In his career, Lambert intercepted 28 passes — at least one every year from 1974 to ’83 — he recovered 17 fumbles (including a league-leading EIGHT in 1976), and he had 23.5 sacks, which is quite a number for a middle linebacker.
At first, he was uncomfortable with his Count Dracula reputation, but over time he grew to like it, grew to appreciate what it could do for him. He liked taking a look at the quarterback before the snap and smiling his toothless smile. But, he used to say, he wasn’t even close to the toughest member of his family. No, that was his mother, Joyce Brehm.
One time for a Monday Night Football game intro, he said: “Jack Lambert, Buzzard Breath, Wyoming,” rather than his actual hometown of Mantua, Ohio.
“I heard about it,” Jack Lambert’s mother told Sports Illustrated. “The people I talked to didn’t see the humor in it. I didn’t either.”
No. 65: John Mackey
“There was literally nothing that John Mackey couldn’t do,” Bill Curry says. “If he had taken off and started flying, all of us would have just nodded.”
My favorite John Mackey play came in Detroit on Nov. 20, 1966. It was the fourth quarter, and the Lions, against all odds, were beating the Don Shula Baltimore Colts 17-0. Shula had benched the great John Unitas, who threw, get this, FIVE interceptions in the first half.
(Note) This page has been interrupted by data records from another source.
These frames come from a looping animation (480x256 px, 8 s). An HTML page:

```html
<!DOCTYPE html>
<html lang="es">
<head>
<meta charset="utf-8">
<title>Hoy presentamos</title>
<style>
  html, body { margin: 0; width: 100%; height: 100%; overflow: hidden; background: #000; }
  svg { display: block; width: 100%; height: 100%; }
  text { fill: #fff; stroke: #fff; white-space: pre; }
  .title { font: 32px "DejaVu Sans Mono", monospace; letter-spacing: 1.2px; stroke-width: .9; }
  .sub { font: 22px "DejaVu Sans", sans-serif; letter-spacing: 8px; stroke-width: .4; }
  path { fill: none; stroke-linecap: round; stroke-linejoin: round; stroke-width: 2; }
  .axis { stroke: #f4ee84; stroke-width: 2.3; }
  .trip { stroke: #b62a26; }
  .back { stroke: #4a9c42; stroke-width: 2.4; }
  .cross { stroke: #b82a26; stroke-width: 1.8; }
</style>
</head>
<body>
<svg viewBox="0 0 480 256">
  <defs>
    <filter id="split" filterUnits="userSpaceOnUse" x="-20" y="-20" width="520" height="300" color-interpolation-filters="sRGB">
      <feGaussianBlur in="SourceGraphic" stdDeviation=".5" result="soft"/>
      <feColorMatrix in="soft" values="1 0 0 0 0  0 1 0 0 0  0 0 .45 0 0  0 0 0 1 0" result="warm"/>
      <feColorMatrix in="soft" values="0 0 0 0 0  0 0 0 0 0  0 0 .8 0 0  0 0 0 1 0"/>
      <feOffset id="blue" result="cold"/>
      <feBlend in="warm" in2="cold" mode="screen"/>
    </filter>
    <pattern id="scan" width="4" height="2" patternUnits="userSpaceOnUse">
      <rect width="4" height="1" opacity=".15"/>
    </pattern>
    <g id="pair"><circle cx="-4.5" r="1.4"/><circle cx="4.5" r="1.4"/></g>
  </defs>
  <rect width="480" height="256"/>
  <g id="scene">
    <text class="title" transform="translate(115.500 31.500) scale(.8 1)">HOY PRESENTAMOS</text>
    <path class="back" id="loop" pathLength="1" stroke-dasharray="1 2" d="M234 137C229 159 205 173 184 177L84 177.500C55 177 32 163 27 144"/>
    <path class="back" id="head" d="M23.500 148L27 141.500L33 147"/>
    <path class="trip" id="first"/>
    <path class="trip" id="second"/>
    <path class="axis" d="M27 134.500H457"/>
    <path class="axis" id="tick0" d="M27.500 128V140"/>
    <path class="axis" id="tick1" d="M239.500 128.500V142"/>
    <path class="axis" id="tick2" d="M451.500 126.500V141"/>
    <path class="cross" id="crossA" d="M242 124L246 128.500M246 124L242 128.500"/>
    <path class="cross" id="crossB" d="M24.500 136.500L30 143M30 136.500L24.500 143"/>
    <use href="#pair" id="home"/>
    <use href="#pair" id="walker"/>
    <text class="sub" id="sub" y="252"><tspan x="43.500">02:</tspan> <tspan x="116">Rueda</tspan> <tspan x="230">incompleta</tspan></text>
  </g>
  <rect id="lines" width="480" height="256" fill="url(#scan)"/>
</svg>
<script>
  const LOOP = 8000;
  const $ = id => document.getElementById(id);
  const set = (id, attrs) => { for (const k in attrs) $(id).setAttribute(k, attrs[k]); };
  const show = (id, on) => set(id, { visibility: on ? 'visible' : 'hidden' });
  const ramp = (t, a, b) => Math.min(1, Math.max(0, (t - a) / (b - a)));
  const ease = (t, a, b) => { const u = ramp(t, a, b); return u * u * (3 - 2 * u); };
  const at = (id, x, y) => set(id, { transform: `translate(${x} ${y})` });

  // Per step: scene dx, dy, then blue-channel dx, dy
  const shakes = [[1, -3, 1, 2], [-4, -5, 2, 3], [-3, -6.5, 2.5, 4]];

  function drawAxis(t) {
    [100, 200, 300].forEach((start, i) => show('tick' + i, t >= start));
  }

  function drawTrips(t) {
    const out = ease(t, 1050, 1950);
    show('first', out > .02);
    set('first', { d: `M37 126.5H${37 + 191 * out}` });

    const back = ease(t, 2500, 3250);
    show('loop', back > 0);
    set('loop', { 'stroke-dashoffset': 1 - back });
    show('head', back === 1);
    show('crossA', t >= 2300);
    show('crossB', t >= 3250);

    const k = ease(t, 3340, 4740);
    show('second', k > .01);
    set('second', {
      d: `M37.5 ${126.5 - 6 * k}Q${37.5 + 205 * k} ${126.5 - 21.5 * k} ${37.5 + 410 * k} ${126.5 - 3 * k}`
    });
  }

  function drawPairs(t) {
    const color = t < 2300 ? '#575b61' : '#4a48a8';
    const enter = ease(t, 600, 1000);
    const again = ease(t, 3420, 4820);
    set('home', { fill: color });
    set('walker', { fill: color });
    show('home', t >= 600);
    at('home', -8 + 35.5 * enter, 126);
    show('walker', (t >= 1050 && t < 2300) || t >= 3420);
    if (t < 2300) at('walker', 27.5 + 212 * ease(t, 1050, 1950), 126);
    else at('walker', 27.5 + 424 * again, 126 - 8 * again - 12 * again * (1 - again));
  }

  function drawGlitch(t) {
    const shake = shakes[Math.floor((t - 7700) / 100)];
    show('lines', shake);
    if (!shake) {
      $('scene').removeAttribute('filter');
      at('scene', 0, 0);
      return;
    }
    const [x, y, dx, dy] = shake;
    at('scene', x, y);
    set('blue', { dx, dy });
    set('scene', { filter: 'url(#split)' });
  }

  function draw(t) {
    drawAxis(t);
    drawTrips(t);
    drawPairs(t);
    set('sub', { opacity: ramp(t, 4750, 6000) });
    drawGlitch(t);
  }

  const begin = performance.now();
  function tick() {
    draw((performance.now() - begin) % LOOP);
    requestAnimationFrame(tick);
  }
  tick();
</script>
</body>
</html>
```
In retrospect, Unitas’ shoulder was probably wrecked.
Anyway, in came backup Gary Cuozzo, and he flipped a little pass to Mackey in the flat. Mackey caught the ball and immediately the Lions linebacker Wally Hilgenberg came charging at him. Mackey made a quick sidestep move and left Hilgenberg grabbing at air.
Mackey was then presented with a team photograph of the Detroit Lions. From behind him, Mike Lucci, Roger Brown, Alex Karras and Wayne Walker closed in. Safety Bruce Maher dove at his knees. Mackey smashed through the tackle. Cornerback Bobby Thompson made the tragic error of standing in front of Mackey, and he was run over. The other safety, Wayne Rasmussen literally tried to jump on Mackey’s back — he was left behind.
“When I saw all those defenders coming,” Mackey would famously say, “I made up my mind that I was going to punish somebody. They had about seven or eight guys there to make the tackle. I closed my eyes and said I’m just going to ram into them. I came right through it.”
He came right through it, indeed. But here’s my favorite part — he obviously DID close his eyes, because you know who took the biggest bit of punishment? Mackey’s legendary teammate Lenny Moore. After breaking away from eight Lions defenders*, he simply ran straight ahead and plowed right through poor Moore, who was just trying to come back and help out with a block.
*He would juke yet a NINTH defender, a Hall of Fame defensive back who would become even more famous as a coach — Dick LeBeau.
In any case, everything that made John Mackey Superman was there in that run — the speed, the moves, the power, the sheer will. His numbers obviously look modest by today’s standards. He caught 331 balls for 5,236 yards and 38 touchdowns in his career; Kansas City’s Travis Kelce has topped all three of those numbers in just the last four and a half seasons.
But it’s clear just looking at some of Mackey’s highlights that if he played in today’s game, he would put up numbers that would blow minds. He was wide receiver fast, he had running back moves, and he was probably the hardest person in the NFL to tackle who wasn’t named Jim Brown. He completely transformed the tight end position, taking it from “a biplane into the space shuttle,” in the memorable words of NFL Films.
Interestingly, Mackey did not have good hands. Even Unitas said so. He preferred catching passes with his arms and chest … but Ernie Accorsi, who joined the Colts as a public relations director and wrote for The Baltimore Sun, said he never saw Mackey drop an important pass.
Shamefully, Mackey was not elected to the Pro Football Hall of Fame until 1992—20 years after he retired. This almost certainly was because of his role as the first President of the NFL Players Association.